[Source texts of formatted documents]
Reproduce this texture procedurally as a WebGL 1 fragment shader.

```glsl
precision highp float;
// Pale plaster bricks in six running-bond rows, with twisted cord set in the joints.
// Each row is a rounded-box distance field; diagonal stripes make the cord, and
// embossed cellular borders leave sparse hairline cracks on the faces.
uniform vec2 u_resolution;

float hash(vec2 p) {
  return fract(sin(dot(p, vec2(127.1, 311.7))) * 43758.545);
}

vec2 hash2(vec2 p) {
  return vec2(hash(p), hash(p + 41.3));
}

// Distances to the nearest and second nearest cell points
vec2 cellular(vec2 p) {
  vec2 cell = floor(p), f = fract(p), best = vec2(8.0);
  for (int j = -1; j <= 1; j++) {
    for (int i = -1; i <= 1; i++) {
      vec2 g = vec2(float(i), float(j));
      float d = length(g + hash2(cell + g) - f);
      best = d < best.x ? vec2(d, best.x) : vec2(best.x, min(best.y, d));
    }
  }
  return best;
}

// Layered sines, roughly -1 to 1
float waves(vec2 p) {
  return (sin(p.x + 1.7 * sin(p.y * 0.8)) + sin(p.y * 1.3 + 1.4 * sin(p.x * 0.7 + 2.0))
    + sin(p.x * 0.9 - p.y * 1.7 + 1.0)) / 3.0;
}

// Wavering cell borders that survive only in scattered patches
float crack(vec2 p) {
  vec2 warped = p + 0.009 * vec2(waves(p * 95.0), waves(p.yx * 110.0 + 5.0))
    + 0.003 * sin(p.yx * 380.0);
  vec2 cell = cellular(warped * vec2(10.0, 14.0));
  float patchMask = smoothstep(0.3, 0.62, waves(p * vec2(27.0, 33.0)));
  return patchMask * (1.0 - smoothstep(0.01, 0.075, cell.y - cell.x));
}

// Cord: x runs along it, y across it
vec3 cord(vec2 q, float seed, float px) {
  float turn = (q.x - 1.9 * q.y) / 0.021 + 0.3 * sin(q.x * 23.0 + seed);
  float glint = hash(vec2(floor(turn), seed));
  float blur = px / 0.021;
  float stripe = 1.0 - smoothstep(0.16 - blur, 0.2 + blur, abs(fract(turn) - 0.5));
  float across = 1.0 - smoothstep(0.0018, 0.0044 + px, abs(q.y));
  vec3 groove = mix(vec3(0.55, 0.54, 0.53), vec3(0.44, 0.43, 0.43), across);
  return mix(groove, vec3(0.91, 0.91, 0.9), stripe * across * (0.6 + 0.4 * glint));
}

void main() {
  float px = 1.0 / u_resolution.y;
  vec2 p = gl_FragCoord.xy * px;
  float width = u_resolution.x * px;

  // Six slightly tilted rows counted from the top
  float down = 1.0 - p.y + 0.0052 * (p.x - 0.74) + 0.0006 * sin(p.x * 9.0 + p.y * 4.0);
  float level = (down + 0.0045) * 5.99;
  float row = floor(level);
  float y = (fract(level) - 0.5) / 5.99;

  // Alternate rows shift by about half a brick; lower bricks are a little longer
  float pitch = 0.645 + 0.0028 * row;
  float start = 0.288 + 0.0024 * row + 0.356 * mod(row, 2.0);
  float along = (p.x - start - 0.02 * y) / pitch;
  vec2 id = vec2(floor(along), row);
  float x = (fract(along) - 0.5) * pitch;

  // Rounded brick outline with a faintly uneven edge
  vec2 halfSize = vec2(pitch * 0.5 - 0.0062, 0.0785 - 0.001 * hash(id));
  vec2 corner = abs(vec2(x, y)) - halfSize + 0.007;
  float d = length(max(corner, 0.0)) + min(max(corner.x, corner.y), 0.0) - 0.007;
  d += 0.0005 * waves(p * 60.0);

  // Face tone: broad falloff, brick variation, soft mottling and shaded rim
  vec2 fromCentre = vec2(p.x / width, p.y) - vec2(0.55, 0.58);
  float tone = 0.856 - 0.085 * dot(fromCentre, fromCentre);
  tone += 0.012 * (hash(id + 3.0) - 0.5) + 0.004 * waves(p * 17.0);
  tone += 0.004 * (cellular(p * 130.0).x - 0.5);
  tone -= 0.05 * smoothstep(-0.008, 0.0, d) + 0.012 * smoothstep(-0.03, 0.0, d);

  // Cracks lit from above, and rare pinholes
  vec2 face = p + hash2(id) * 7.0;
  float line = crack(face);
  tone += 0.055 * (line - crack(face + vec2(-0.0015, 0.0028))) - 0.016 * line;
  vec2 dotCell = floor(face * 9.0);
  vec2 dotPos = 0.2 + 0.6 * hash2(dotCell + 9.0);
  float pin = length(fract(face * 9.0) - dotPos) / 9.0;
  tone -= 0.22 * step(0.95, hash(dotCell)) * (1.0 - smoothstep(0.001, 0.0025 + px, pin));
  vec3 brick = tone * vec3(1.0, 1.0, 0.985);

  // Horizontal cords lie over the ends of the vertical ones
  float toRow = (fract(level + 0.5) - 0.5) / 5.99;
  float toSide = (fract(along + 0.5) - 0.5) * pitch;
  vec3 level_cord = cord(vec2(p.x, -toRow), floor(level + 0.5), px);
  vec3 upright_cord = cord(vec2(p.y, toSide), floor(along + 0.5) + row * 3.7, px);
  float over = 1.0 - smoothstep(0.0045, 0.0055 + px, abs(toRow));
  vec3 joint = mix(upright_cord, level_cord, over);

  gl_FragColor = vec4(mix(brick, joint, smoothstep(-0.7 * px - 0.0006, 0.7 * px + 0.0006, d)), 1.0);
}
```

__What the task requires__
Output the records in full, keeping them exactly as they are.

__Finished task__
Reproduce this texture procedurally as a WebGL 1 fragment shader.

```glsl
precision highp float;
// Pale plaster bricks in six running-bond rows, with twisted cord set in the joints.
// Each row is a rounded-box distance field; diagonal stripes make the cord, and
// embossed cellular borders leave sparse hairline cracks on the faces.
uniform vec2 u_resolution;

float hash(vec2 p) {
  return fract(sin(dot(p, vec2(127.1, 311.7))) * 43758.545);
}

vec2 hash2(vec2 p) {
  return vec2(hash(p), hash(p + 41.3));
}

// Distances to the nearest and second nearest cell points
vec2 cellular(vec2 p) {
  vec2 cell = floor(p), f = fract(p), best = vec2(8.0);
  for (int j = -1; j <= 1; j++) {
    for (int i = -1; i <= 1; i++) {
      vec2 g = vec2(float(i), float(j));
      float d = length(g + hash2(cell + g) - f);
      best = d < best.x ? vec2(d, best.x) : vec2(best.x, min(best.y, d));
    }
  }
  return best;
}

// Layered sines, roughly -1 to 1
float waves(vec2 p) {
  return (sin(p.x + 1.7 * sin(p.y * 0.8)) + sin(p.y * 1.3 + 1.4 * sin(p.x * 0.7 + 2.0))
    + sin(p.x * 0.9 - p.y * 1.7 + 1.0)) / 3.0;
}

// Wavering cell borders that survive only in scattered patches
float crack(vec2 p) {
  vec2 warped = p + 0.009 * vec2(waves(p * 95.0), waves(p.yx * 110.0 + 5.0))
    + 0.003 * sin(p.yx * 380.0);
  vec2 cell = cellular(warped * vec2(10.0, 14.0));
  float patchMask = smoothstep(0.3, 0.62, waves(p * vec2(27.0, 33.0)));
  return patchMask * (1.0 - smoothstep(0.01, 0.075, cell.y - cell.x));
}

// Cord: x runs along it, y across it
vec3 cord(vec2 q, float seed, float px) {
  float turn = (q.x - 1.9 * q.y) / 0.021 + 0.3 * sin(q.x * 23.0 + seed);
  float glint = hash(vec2(floor(turn), seed));
  float blur = px / 0.021;
  float stripe = 1.0 - smoothstep(0.16 - blur, 0.2 + blur, abs(fract(turn) - 0.5));
  float across = 1.0 - smoothstep(0.0018, 0.0044 + px, abs(q.y));
  vec3 groove = mix(vec3(0.55, 0.54, 0.53), vec3(0.44, 0.43, 0.43), across);
  return mix(groove, vec3(0.91, 0.91, 0.9), stripe * across * (0.6 + 0.4 * glint));
}

void main() {
  float px = 1.0 / u_resolution.y;
  vec2 p = gl_FragCoord.xy * px;
  float width = u_resolution.x * px;

  // Six slightly tilted rows counted from the top
  float down = 1.0 - p.y + 0.0052 * (p.x - 0.74) + 0.0006 * sin(p.x * 9.0 + p.y * 4.0);
  float level = (down + 0.0045) * 5.99;
  float row = floor(level);
  float y = (fract(level) - 0.5) / 5.99;

  // Alternate rows shift by about half a brick; lower bricks are a little longer
  float pitch = 0.645 + 0.0028 * row;
  float start = 0.288 + 0.0024 * row + 0.356 * mod(row, 2.0);
  float along = (p.x - start - 0.02 * y) / pitch;
  vec2 id = vec2(floor(along), row);
  float x = (fract(along) - 0.5) * pitch;

  // Rounded brick outline with a faintly uneven edge
  vec2 halfSize = vec2(pitch * 0.5 - 0.0062, 0.0785 - 0.001 * hash(id));
  vec2 corner = abs(vec2(x, y)) - halfSize + 0.007;
  float d = length(max(corner, 0.0)) + min(max(corner.x, corner.y), 0.0) - 0.007;
  d += 0.0005 * waves(p * 60.0);

  // Face tone: broad falloff, brick variation, soft mottling and shaded rim
  vec2 fromCentre = vec2(p.x / width, p.y) - vec2(0.55, 0.58);
  float tone = 0.856 - 0.085 * dot(fromCentre, fromCentre);
  tone += 0.012 * (hash(id + 3.0) - 0.5) + 0.004 * waves(p * 17.0);
  tone += 0.004 * (cellular(p * 130.0).x - 0.5);
  tone -= 0.05 * smoothstep(-0.008, 0.0, d) + 0.012 * smoothstep(-0.03, 0.0, d);

  // Cracks lit from above, and rare pinholes
  vec2 face = p + hash2(id) * 7.0;
  float line = crack(face);
  tone += 0.055 * (line - crack(face + vec2(-0.0015, 0.0028))) - 0.016 * line;
  vec2 dotCell = floor(face * 9.0);
  vec2 dotPos = 0.2 + 0.6 * hash2(dotCell + 9.0);
  float pin = length(fract(face * 9.0) - dotPos) / 9.0;
  tone -= 0.22 * step(0.95, hash(dotCell)) * (1.0 - smoothstep(0.001, 0.0025 + px, pin));
  vec3 brick = tone * vec3(1.0, 1.0, 0.985);

  // Horizontal cords lie over the ends of the vertical ones
  float toRow = (fract(level + 0.5) - 0.5) / 5.99;
  float toSide = (fract(along + 0.5) - 0.5) * pitch;
  vec3 level_cord = cord(vec2(p.x, -toRow), floor(level + 0.5), px);
  vec3 upright_cord = cord(vec2(p.y, toSide), floor(along + 0.5) + row * 3.7, px);
  float over = 1.0 - smoothstep(0.0045, 0.0055 + px, abs(toRow));
  vec3 joint = mix(upright_cord, level_cord, over);

  gl_FragColor = vec4(mix(brick, joint, smoothstep(-0.7 * px - 0.0006, 0.7 * px + 0.0006, d)), 1.0);
}
```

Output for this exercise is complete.